The audit also found that, recorded in the voters' roll, a larger number of people had birthdays in the first half of the month than in the second.
This led the auditors to conclude: "It is not possible at all that the above pattern could have occurred naturally. It is our further submission that the above occurred as a result, and is an undeniable indication, of the fact that the voters' roll was manipulated."
Exactly how the voters' roll or voting at polling booths, monitored by not only the opposition parties themselves but also Commonwealth and South African Development Community observers, might have been manipulated remains unclear.
However, stories are beginning to emerge which could suggest a less than independent electoral commission. The Mail & Guardian knows of at least three instances where claims have been made that the initial count — conducted at the polling stations, in the presence of observers and members of all political parties — was at variance with the IEC's count. In at least two instances, the LCD candidate had already conceded defeat to his BCP opponent before the IEC announced him as the winner.
But the LCD furiously denies any electoral fraud took place. As the ruling party, it shows no signs of wanting to stand down. A top-level bosberaad on July 24 and 25 considered a series of drastic measures, including banishing Letsie and declaring a national state of emergency, to maintain control of the territory.
Although these plans were apparently abandoned after opposition parties issued a press release in protest, there are other potential threats to the constitutional order. On July 24, while the Cabinet and senior security force officials were locked in the bosberaad, the opposition axis sent a letter to Mosisili asking for an opportunity to address chiefs of the security forces. It is understood they wanted to attempt to forestall conflict between the armed forces and the increasingly angry populace, and partly to prevent a widely rumoured pending military coup.
Mosisili described the request as "presumptuous" and "a distinct attempt to politicise the security forces, to sow dissension among its members and create insecurity and instability in the country". He rejected it outright.

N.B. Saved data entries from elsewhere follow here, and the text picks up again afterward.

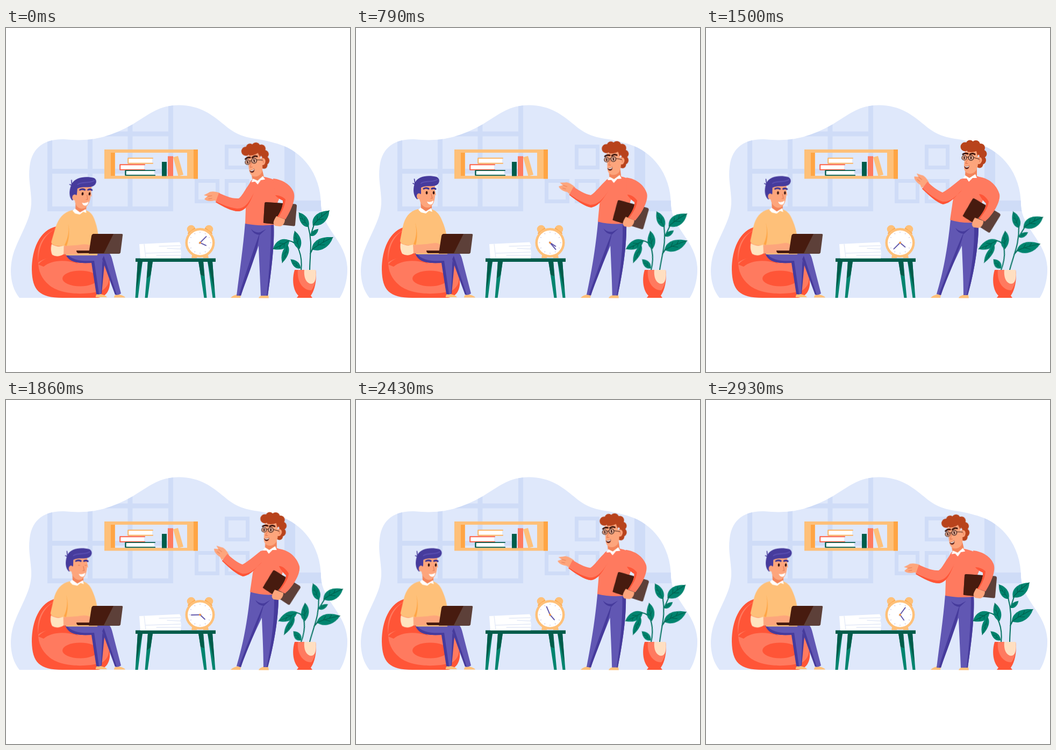
These frames come from a looping animation (640x640 px, 3 s). An HTML page without scripts:

```html
<!DOCTYPE html>
<html lang="en">
<head>
<meta charset="utf-8">
<title>Office chat</title>
<style>
html, body { margin: 0; width: 100%; height: 100%; overflow: hidden; background: #fff; }
svg { display: block; width: 100%; height: 100%; }

/* --a is the pose leaning left, --b the pose leaning right */
.morph, .sway, .late { animation: morph 3s ease-in-out infinite; }
.morph { d: var(--a); }
.sway { animation-name: sway; }
.late { animation-name: late; }
@keyframes morph { 0%, 100% { d: var(--a); } 50%, 59% { d: var(--b); } }
@keyframes sway { 0%, 100% { transform: var(--a); } 50%, 59% { transform: var(--b); } }
@keyframes late { 0%, 100% { transform: var(--a); } 59% { transform: var(--b); } }

.lean { transform-origin: 130px 420px; animation: lean 3s ease-in-out infinite; }
@keyframes lean {
  0% { transform: translateY(2px) skewX(-5.5deg); }
  27%, 41% { transform: none; }
  57%, 100% { transform: translateY(.5px) skewX(-2deg); }
}
.eyes { animation: blink 3s step-end infinite; }
@keyframes blink { 0%, 19%, 65% { opacity: 1; } 14.2%, 59.6% { opacity: 0; } }
.fingers { animation: tap .3s ease-in-out infinite alternate; }
@keyframes tap { to { transform: translateY(-1.5px); } }

.hand { transform-origin: 361px 399.5px; animation: 3s linear infinite; }
.minute { animation-name: minute; }
.hour { animation-name: hour; }
@keyframes minute { from { transform: rotate(45deg); } to { transform: rotate(405deg); } }
@keyframes hour { from { transform: rotate(115deg); } to { transform: rotate(145deg); } }

.line { fill: none; stroke-linecap: round; stroke-linejoin: round; }
.skin { fill: #fda57c; }
.shade { fill: #f3845a; }
.coral { fill: #ff7a5f; }
.red { fill: #ff5537; }
.sand { fill: #fec079; }
.orange { fill: #ffa544; }
.violet { fill: #6157b3; }
.indigo { fill: #463b9c; }
.teal { fill: #00846f; }
.pine { fill: #005c4a; }
.brown { fill: #5d4039; }
.cocoa { fill: #471b0f; }
.rust { fill: #b8431c; }
.white { fill: #fff; }
</style>
</head>
<body>
<svg viewBox="0 0 640 640">
<defs>
  <path id="blob" d="M25 502C5 478 5 438 18 408C34 370 48 350 47 320C46 295 41 280 44 258C48 220 75 206 108 207C150 211 185 208 236 179C270 158 285 144 322 143.5C362 144 384 162 406 180C440 210 462 202 500 214C550 226 586 270 586 330C588 372 632 396 635 445C636 470 628 492 621 502Z"/>
  <clipPath id="wall"><use href="#blob"/></clipPath>
  <g id="leaf">
    <path class="teal" d="M0 0C7-12 24-12 40 0C28 11 10 12 0 0Z"/>
    <path d="M0 0Q20-2 40 0M12-1l5-5M22-1l5-4M15 0l7 4" class="line" stroke="#005c4a"/>
  </g>
  <g id="book">
    <path class="white" d="M2 2H46V10H2Z"/>
    <path class="line" stroke="currentColor" stroke-width="2" d="M47 1.200H1.200V10.800H47"/>
  </g>
</defs>

<!-- Room -->
<use href="#blob" fill="#dfe8fb"/>
<g clip-path="url(#wall)" fill="none" stroke="#cfdcf7">
  <path stroke-width="9" d="M81.500 140V341M156.500 140V337M231 140V337M306.500 140V341M77 197H307M77 266.500H307M77 336.500H307"/>
  <path stroke-width="7" d="M410.500 220.500h39v39h-39zM354.500 284.500h39v38h-39zM410.500 284.500h39v38h-39z"/>
  <path stroke-width="20" d="M528 190V331H600"/>
</g>

<!-- Shelf -->
<path class="sand" fill-rule="evenodd" d="M183 226H357V280.500H183ZM203 232V275H337V232Z"/>
<path class="orange" d="M195 232h7.500v43h-7.500zM349 226h8v54.500h-8z"/>
<use href="#book" x="226" y="241" color="#fdb562"/>
<use href="#book" x="211" y="253" color="#ff6146"/>
<use href="#book" transform="translate(221 264) scale(1.19 .92)" color="#005c4a"/>
<path class="pine" d="M290 249h9v26.500h-9z"/>
<path class="coral" d="M301 238.500h10v37h-10z"/>
<path class="sand" d="M311 240.500L320 238L330 273L320.500 275.500Z"/>

<!-- Bean bag -->
<path class="red" d="M94 369C62 376 48 412 48 450C49 488 62 502 105 502H170C186 501 195 488 193 468C190 440 150 410 118 400Z"/>
<path class="coral" d="M94 373C70 384 60 408 60 436C78 424 105 423 130 434L188 440C195 465 193 480 178 489C140 499 98 494 80 478C66 466 60 452 60 436C56 405 68 384 94 373Z"/>
<path class="red" d="M60 440C72 425 98 420 122 428L134 438C108 430 84 432 70 444Z"/>
<ellipse class="red" cx="138" cy="466" rx="33" ry="14.500"/>

<!-- Seated man -->
<path class="sand" d="M167 501C166 495 173 493 176 495Q186 497 188 501ZM201 501.500C201 496 207 494 211 496Q220 498 222 501.500Z"/>
<path class="indigo" d="M110 418C114 434 130 439 159 437L168 495Q173 497 178 494L184 430L172 416Z"/>
<path class="violet" d="M112 418C122 433 140 434 164 433L173 495L177 494L180 418Z"/>
<path class="violet" d="M150 416H186C194 418 196 424 198 432L214 494Q208 498 203 496L181 436C176 426 164 422 150 422Z"/>
<path class="indigo" d="M179 430L182 424L206 496L203 496Z"/>
<g class="lean">
  <path class="sand" d="M115 337C99 341 91 352 87 370L82 396C82 402 92 405 104 404L112 421H170C172 400 169 378 160 358C154 343 147 339 140 337Z"/>
  <path class="orange" d="M110 362C114 378 112 390 107 402L111 404C115 390 114 374 110 362Z"/>
  <path class="shade" d="M120 322H141V336Q132 346 121 336Z"/>
  <path class="white" d="M116 338L120 334L130 341L140 335L142 342L136 340L130 345L121 343Z"/>
  <path class="skin" d="M118 290V318C120 330 128 335 135 334C143 332 147 322 147 310L149 312L147 302V288Z"/>
  <path class="indigo" d="M114 319C105 312 106 296 110 287C116 275 135 273 150 277C158 281 155 291 148 293C139 296 130 292 121 297V308L118 312Z"/>
  <path class="line" stroke="#5b50b2" stroke-width="2" d="M121 289C128 283 142 288 151 282"/>
  <path class="line" stroke="#463b9c" stroke-width="1.600" d="M112 292L106 289M110 290L108.500 281"/>
  <ellipse class="skin" cx="117" cy="313" rx="4" ry="5.500"/>
  <path class="line" stroke="#3b3190" stroke-width="3.200" d="M126 299Q130 296.500 135 299M141 299Q145 297 148 299.500"/>
  <path class="line" stroke="#de7650" stroke-width="1.100" d="M130.500 307h3M143 307h3M140 309L142 317H139"/>
  <g class="eyes" fill="#3a1712">
    <ellipse cx="131.500" cy="306.500" rx="1.800" ry="3"/>
    <ellipse cx="144.500" cy="306.500" rx="1.700" ry="3"/>
  </g>
  <path class="white" d="M132 323Q139 325 144 321Q143.500 328.500 138.500 328.500Q134 328 132 323Z"/>
  <path class="skin" d="M102 404L132 402Q148 398 157 404L156 416Q130 420 104 419Z"/>
  <path class="skin fingers" d="M140 403Q150 398 157 405L155 412H143Z"/>
  <path d="M83 400Q94 407 106 403L107 419Q96 426 86 420Q81 411 83 400Z" fill="#ffe4bf"/>
</g>
<path class="brown" d="M163 383H215Q218 383 217 386L213 418Q212 420 210 420H154Z"/>
<path class="cocoa" d="M163 383H200L182 419H154L159 387Q160 383 163 383ZM131 414H156L155 419H134Q131 418 131 414Z"/>

<!-- Table -->
<path class="teal" d="M245 434h9L245.500 502h-5zM264 434h9L263.500 502h-5zM358 434h9L373.500 502h-5zM375 434h9L389.500 502h-5z"/>
<path class="pine" d="M241 428.500H390V435H241ZM245 434h9L242 490zM264 434h9L269 460L262 466zM358 434h9l2 28-7-3zM375 434h9L388 490z"/>
<path class="white" d="M248 402L323 398.500L326 405L324 410L326 417L325 428.500H250Z"/>
<path class="line" stroke="#e3e9f7" stroke-width="1.300" d="M257 402L260 427M325 405L285 406M324 411L300 410M260 419L325 417M325 423L280 423"/>

<!-- Alarm clock -->
<g class="sand">
  <path d="M347 418L345 428H355L357 422ZM375 418L377 428H367L365 422Z"/>
  <circle cx="344.500" cy="374.500" r="7.800"/><circle cx="377.500" cy="374.500" r="7.800"/>
</g>
<path class="line" stroke="#ffa544" stroke-width="2" d="M339 382L351 373M383 382L371 373"/>
<circle class="sand" cx="361" cy="399.500" r="27.500"/>
<circle class="white" cx="361" cy="399.500" r="23"/>
<circle cx="361" cy="399.500" r="19.500" fill="none" stroke="#aaa6d2" stroke-width="2" pathLength="120" stroke-dasharray=".8 9.2" stroke-dashoffset=".4"/>
<path class="line hand minute" stroke="#463b9c" stroke-width="1.700" d="M361 401V383"/>
<path class="line hand hour" stroke="#463b9c" stroke-width="1.700" d="M361 400V387"/>
<circle cx="361" cy="399.500" r="2" fill="#f59b48"/>

<!-- Standing man -->
<path class="sand" d="M418 502C421 498 427 497 430 495L437 497L436 502ZM470 502.500C472 498 476 498 479 496L488 497L489 502.500Z"/>
<path class="violet morph" style="--a:path('M445 362L498 362C500 400 494 450 487 498L474 498C473 470 471 435 470 405C458 440 446 470 437 498L429 498C435 450 441 410 445 362Z');--b:path('M455 356L507 360C508 400 499 455 487 497L479 497C479 465 477 430 476 405C462 435 447 465 437 497L429 495C441 455 449 415 455 356Z')"/>
<g class="indigo">
  <path class="morph" style="--a:path('M472 381C468 420 448 465 437 498L433 498C446 455 460 415 472 381Z');--b:path('M480 379C472 415 450 460 437 497L433 496C449 455 465 412 480 379Z')"/>
  <path class="morph" style="--a:path('M498 366C500 400 494 450 487 498L485 498C490 450 493 410 493 366Z');--b:path('M507 362C508 400 499 455 487 497L485 497C494 450 500 410 499 364Z')"/>
  <path class="morph" style="--a:path('M456 374Q464 382 473 380L484 374L472 385Q460 384 456 374Z');--b:path('M464 372Q472 380 481 378L492 372L480 383Q468 382 464 372Z')"/>
</g>
<path class="coral morph" style="--a:path('M457 283C450 290 448 310 446 335L445 364Q470 369 499 366C498 345 502 332 508 318L512 288C500 282 490 279 481 277Z');--b:path('M474 281C464 292 461 310 458 330L454 357Q480 365 507 361C508 345 511 330 517 315L522 284C512 278 505 275 500 275Z')"/>

<g class="sway" style="transform-origin:394px 315px;--a:none;--b:translate(13px,-23px) rotate(46deg)">
  <path class="skin" d="M398 307C389 304 381 303 376 307L368 311L375 313L369 318C372 322 380 323 388 321L394 323Z"/>
  <path class="line" stroke="#e67d55" d="M376 313L383 312M377 318L383 317"/>
</g>
<path class="coral morph" style="--a:path('M460 282C447 294 441 312 433 317C420 318 408 312 396 307L390 324C405 333 422 342 434 341C450 338 455 320 462 305Z');--b:path('M474 281C460 292 448 302 440 306C430 302 420 294 412 286L402 299C415 312 430 325 441 328C458 325 466 310 476 302Z')"/>
<path class="red morph" style="--a:path('M462 305C452 325 445 336 430 336C414 334 402 328 391 323L390 324C405 333 422 342 434 341C450 338 455 320 462 305Z');--b:path('M476 302C463 315 454 324 440 323C426 318 414 308 403 298L402 299C415 312 430 325 441 328C458 325 466 310 476 302Z')"/>

<g class="late" style="transform-origin:510px 346px;--a:none;--b:translate(3px,3px) rotate(28deg)">
  <path class="brown" d="M484 324L538 327.500Q541 328 541 331L538 366Q538 369 535 368.500L481 363Q478 363 479 360L481 327Q481 324 484 324Z"/>
  <path class="cocoa" d="M484 324L518 326.200L500 365L481 363Q478 363 479 360L481 327Q481 324 484 324Z"/>
</g>
<path class="skin late" style="--a:none;--b:translate(-3px,3px)" d="M503 350L519 356C519 364 513 370 509 369L501 368C495 364 498 358 503 350Z"/>
<path class="coral morph" style="--a:path('M497 280C515 282 530 292 535 305C540 318 530 340 520 356L505 351C512 340 516 330 515 321C508 318 503 314 500 308Z');--b:path('M508 277C526 279 541 292 546 309C549 322 534 348 519 360L507 354C516 342 521 334 521 326C516 322 510 314 507 306Z')"/>
<path class="red morph" style="--a:path('M501 311C507 311 516 314 520 319C519 332 512 344 507 352L505 351C512 340 516 330 515 321C508 318 503 314 501 311Z');--b:path('M508 309C516 309 523 317 526 323C525 335 515 347 509 355L507 354C516 342 521 334 521 326C516 322 510 314 508 309Z')"/>

<g class="sway" style="transform-origin:490px 274px;--a:translate(-23px,5px) rotate(-13deg);--b:translateX(1px)">
  <path class="shade" d="M482 258H503V276Q491 286 481 276Z"/>
  <g class="rust">
    <circle cx="481" cy="221" r="8.500"/><circle cx="490" cy="216" r="7.500"/>
    <circle cx="501" cy="217" r="8"/><circle cx="510" cy="223" r="8"/>
    <circle cx="514" cy="234" r="7.500"/><circle cx="512" cy="246" r="8"/>
    <circle cx="508" cy="254" r="6.500"/><circle cx="497" cy="228" r="12"/>
  </g>
  <path class="skin" d="M481 229Q493 233 502 229L505 241C510 238 515 244 511 250Q509 254 505 253C504 264 499 271 490 271C483 271 479 266 479 258Z"/>
  <path class="line" stroke="#3f170e" stroke-width="3" d="M477 235Q481 232 486 234M490 235Q495 232 499 235"/>
  <g fill="#dba48c" stroke="#45261d" stroke-width="1.200">
    <circle cx="479.500" cy="241.500" r="4.500"/><circle cx="492" cy="241.500" r="4.800"/>
    <path fill="none" d="M484 241Q486 239 487 241M497 241L508 244"/>
  </g>
  <path d="M478.500 239h2v5h-2zM491 239h2v5h-2z" fill="#3a1712"/>
  <path class="line" stroke="#e67d55" stroke-width="1.300" d="M486 244L482 252H486M506 245Q510 244 508 249"/>
  <path d="M479.500 257Q485 259 489 255.500Q488.500 262.500 484 262.500Q480 262 479.500 257Z" fill="#5b1f17"/>
  <path class="white" d="M480 257.200Q485 259 488.800 256Q488 259.500 484 259.500Q481 259.500 480 257.200Z"/>
</g>
<path class="white sway" style="transform-origin:490px 278px;--a:translate(-22px,5px) rotate(-9deg);--b:none" d="M478 280L482 274L490 279L501 272L504 279L496 279L489 286L485 280Z"/>

<!-- Plant -->
<g class="sway" style="transform-origin:549px 450px;--a:none;--b:skewX(-15deg)">
  <path class="line" stroke="#00705e" stroke-width="2" d="M549 452C552 425 544 396 525 396"/>
  <use href="#leaf" transform="translate(527 395) rotate(152) scale(.86 1)"/>
  <use href="#leaf" transform="translate(524 404) rotate(107) scale(.86 .65)"/>
  <use href="#leaf" transform="translate(546 411) rotate(-105) scale(.86 .8)"/>
  <use href="#leaf" transform="translate(548 447) rotate(-138) scale(.62)"/>
</g>
<g class="sway" style="transform-origin:565px 450px;--a:none;--b:rotate(14deg)">
  <path class="line" stroke="#00705e" stroke-width="2" d="M565 454C565 420 571 400 562 368M566 420L571 410M567 385L573 366"/>
  <use href="#leaf" transform="translate(571 367) rotate(-42) scale(1.020 1.150)"/>
  <use href="#leaf" transform="translate(563 370) rotate(-124) scale(.81)"/>
  <use href="#leaf" transform="translate(567 387) rotate(-43) scale(.48)"/>
  <use href="#leaf" transform="translate(569 412) rotate(-30) scale(1.130)"/>
</g>
<path class="red" d="M537 450H576C579 472 573 490 567 498L570 502H541L544 498C535 489 531 470 537 450Z"/>
<path class="coral" d="M543 450H576C578 470 573 482 568 488C552 488 541 472 543 450Z"/>
<path d="M555 450H576C578 464 576 478 565 475.500C556 472 554 460 555 450Z" fill="#ffdfc1"/>
</svg>
</body>
</html>
```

Sources in Lesotho say a potentially devastating conflict, with factions taking arms on behalf of political parties, remains a real possibility. It is also worth recording that, in advance of this week's march on the royal palace, Lesotho's police commissioner gave orders that roadblocks be set up on routes into Maseru.
Orders were that, while ordinary traffic be allowed through, protesters in buses should be turned back. The fact that his orders were not carried out says much about where the hearts of many security forces members lie. Buses were cursorily stopped, but then allowed through.Meanwhile the opposition is calling on Letsie to exercise his constitutional right to intervene and forestall a crisis. This week they handed over a memorandum presenting the evidence of electoral fraud, and "imploring" the king to "intervene with the aim of pronouncing Your Majesty's findings on the authenticity of the 1998 general elections".
Letsie has been reluctant to do this. Earlier involvements in the politics of the day led to his banishment and the withholding of his crown, and as yet no official agency of state has formally asked him to exercise his constitutional right to annul the elections.
With the king's hands still tied, the best hope of a resolution lies in Harare this weekend, where President Nelson Mandela is meeting Zimbabwe's President Robert Mugabe on issues of regional security.
Both leaders have been appraised of the situation, and requests have been forwarded from various parties that the Southern African Development Communities guarantee not only stability in a potentially explosive time, but also the fairness of the re-elections for which the Basotho are agitating.-- Electronic Mail&Guardian, August 7, 1998.